▸ **WHAT THE TASK ASKS**:
Among the records that follow, find the line with "74Q168 63 190" and the line with "252L459 254L452 284L446". Set down those lines and all lines between them exactly, without adding anything.

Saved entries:
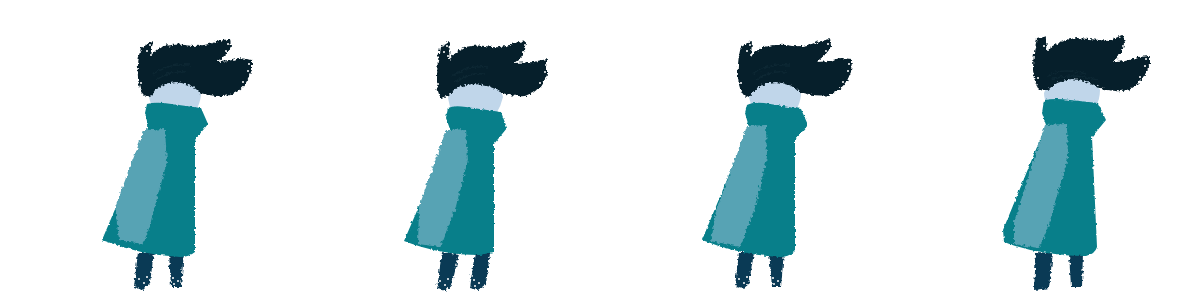
<!DOCTYPE html>
<html lang="en">
<head>
<meta charset="utf-8">
<title>Windblown figure, four poses</title>
<style>
:root {
  --paper: #ffffff;
  --hair: #061f2b;
  --hair-sheen: #14303c;
  --skin: #c0d6ea;
  --coat: #087f8a;
  --coat-light: #57a3b4;
  --legs: #0a3a55;
}
html, body { margin: 0; background: var(--paper); overflow: hidden; }
svg { display: block; width: 1200px; height: 300px; }
.hair { fill: var(--hair); filter: url(#dry-brush); }
.sheen { fill: none; stroke: var(--hair-sheen); stroke-width: 1.5; opacity: .5; filter: url(#dry-brush); }
.face { fill: var(--skin); }
.coat { fill: var(--coat); filter: url(#soft-brush); }
.panel { fill: var(--coat-light); filter: url(#dry-brush); }
.legs { fill: var(--legs); filter: url(#dry-brush); }
.flecks { fill: var(--paper); }
</style>
</head>
<body>
<svg viewBox="0 0 1200 300" role="img" aria-label="Four poses of a figure in a teal coat with dark hair blowing in the wind">
  <defs>
    <filter id="dry-brush" x="-10%" y="-10%" width="120%" height="120%" color-interpolation-filters="sRGB">
      <feTurbulence type="fractalNoise" baseFrequency="0.35" numOctaves="2" seed="4" result="grain"/>
      <feDisplacementMap in="SourceGraphic" in2="grain" scale="5" xChannelSelector="R" yChannelSelector="G"/>
    </filter>
    <filter id="soft-brush" x="-10%" y="-10%" width="120%" height="120%" color-interpolation-filters="sRGB">
      <feTurbulence type="fractalNoise" baseFrequency="0.3" numOctaves="2" seed="9" result="grain"/>
      <feDisplacementMap in="SourceGraphic" in2="grain" scale="3" xChannelSelector="R" yChannelSelector="G"/>
    </filter>
    <g id="hair-flecks" class="flecks">
      <circle cx="150" cy="45" r="1"/><circle cx="147" cy="51" r="1"/><circle cx="151" cy="55" r="1"/>
      <circle cx="228" cy="44" r="1"/><circle cx="226" cy="51" r="1"/><circle cx="249" cy="64" r="1"/>
      <circle cx="248" cy="71" r="1"/><circle cx="243" cy="82" r="1"/><circle cx="141" cy="83" r="1"/>
    </g>
    <g id="leg-flecks" class="flecks">
      <circle cx="139" cy="279" r="1"/><circle cx="144" cy="283" r="1"/><circle cx="147" cy="277" r="1"/>
      <circle cx="173" cy="278" r="1"/><circle cx="178" cy="281" r="1"/><circle cx="174" cy="284" r="1"/>
    </g>
  </defs>

  <g id="pose-1">
    <path class="legs" d="M138 252H154L150 283L143 290L134 287ZM169 252H184L181 287H171Z"/>
    <use href="#leg-flecks"/>
    <path class="face" d="M149 97Q152 82 175 80Q200 82 201 95Q200 104 196 110H154Q150 104 149 97Z"/>
    <path class="hair" d="M153 41L141 48Q137 60 138 78Q139 92 146 97L152 95Q160 83 176 82Q193 84 200 93Q216 98 230 95Q246 90 252 69L252 60L239 58Q228 62 216 62Q229 54 231 46L230 39L218 41Q206 46 192 46Q178 43 164 46Q155 49 151 56Z"/>
    <path class="sheen" d="M153 74Q168 63 190 65M156 80Q170 70 186 72"/>
    <use href="#hair-flecks"/>
    <path class="coat" d="M147 104Q153 102 164 103L201 108L208 124L195 140V252Q189 257 180 257Q140 255 102 240L149 129L145 113Z"/>
    <path class="panel" d="M144 130L165 129L167 162L153 213Q148 236 142 244L119 240L115 207Z"/>
  </g>

  <g id="pose-2">
    <path class="legs" d="M442 252L459 254L452 284L446 291L437 289ZM475 252L490 253L486 284L478 290L470 288Z"/>
    <use href="#leg-flecks" x="301" y="2"/>
    <path class="face" d="M448 98Q452 83 477 82Q501 84 503 97Q501 106 496 114H453Q449 106 448 98Z"/>
    <path class="hair" d="M450 41L440 47Q437 62 437 80Q437 93 441 98L449 95Q456 85 474 84Q491 85 500 92Q512 97 526 96Q541 91 547 75L547 59L534 62L514 63Q523 57 525 50L526 41L514 43Q504 48 492 47Q478 44 465 47Q455 52 449 60Z"/>
    <path class="sheen" d="M452 76Q467 65 489 67M455 82Q469 72 485 74"/>
    <use href="#hair-flecks" x="297" y="1"/>
    <path class="coat" d="M448 108Q454 105 466 107L501 112L507 128L494 144V252L480 255Q440 255 404 241L451 132L446 118Z"/>
    <path class="panel" d="M446 130L466 129L468 160L455 210L440 247L418 244L419 207Z"/>
  </g>

  <g id="pose-3">
    <path class="legs" d="M739 252H754L749 284L744 288L735 286ZM769 252H784L781 287H772Z"/>
    <use href="#leg-flecks" x="600"/>
    <path class="face" d="M749 97Q752 82 775 80Q800 82 801 95Q800 104 796 110H754Q750 104 749 97Z"/>
    <path class="hair" d="M752 41L741 47Q737 60 738 78Q739 92 746 97L752 94Q760 83 776 82Q793 84 800 92Q816 97 830 95Q845 89 851 72L852 59L840 58Q828 62 816 62Q828 54 831 46L830 39L817 42Q806 47 792 46Q778 43 764 47Q755 50 751 57Z"/>
    <path class="sheen" d="M753 74Q768 63 790 65M756 80Q770 70 786 72"/>
    <use href="#hair-flecks" x="600"/>
    <path class="coat" d="M747 105Q753 102 764 103L801 109L808 125L795 140V251Q789 257 780 257Q740 255 702 240L749 127L745 113Z"/>
    <path class="panel" d="M747 126L766 125L767 158L754 211L740 247L711 241L716 211Z"/>
  </g>

  <g id="pose-4">
    <path class="legs" d="M1036 252L1053 253L1049 288L1034 290ZM1069 253H1083L1082 287H1071Z"/>
    <path class="face" d="M1044 93Q1049 79 1072 78Q1098 79 1100 90Q1100 99 1096 106H1048Q1044 100 1044 93Z"/>
    <path class="hair" d="M1047 36L1037 39Q1033 52 1033 70Q1034 84 1039 89L1048 90Q1056 81 1072 79Q1089 81 1100 88Q1115 93 1128 90Q1144 82 1150 64L1150 56L1138 57Q1127 62 1113 62Q1122 53 1125 43L1123 35L1108 41Q1092 39 1076 38Q1058 40 1046 51Z"/>
    <path class="sheen" d="M1048 76Q1062 67 1086 74M1051 80Q1070 72 1097 80"/>
    <use href="#hair-flecks" x="897" y="-5"/>
    <path class="coat" d="M1044 100Q1056 98 1070 100L1098 103L1106 120L1092 137L1097 247Q1095 254 1086 256Q1040 256 1004 242L1003 230L1046 125L1042 113Z"/>
    <path class="panel" d="M1045 125L1067 124L1068 158L1053 210Q1046 237 1038 248L1014 244L1014 222Z"/>
  </g>
</svg>
</body>
</html>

▸ **OUTPUT OF THE TASK**:
    <path class="sheen" d="M153 74Q168 63 190 65M156 80Q170 70 186 72"/>
    <use href="#hair-flecks"/>
    <path class="coat" d="M147 104Q153 102 164 103L201 108L208 124L195 140V252Q189 257 180 257Q140 255 102 240L149 129L145 113Z"/>
    <path class="panel" d="M144 130L165 129L167 162L153 213Q148 236 142 244L119 240L115 207Z"/>
  </g>

  <g id="pose-2">
    <path class="legs" d="M442 252L459 254L452 284L446 291L437 289ZM475 252L490 253L486 284L478 290L470 288Z"/>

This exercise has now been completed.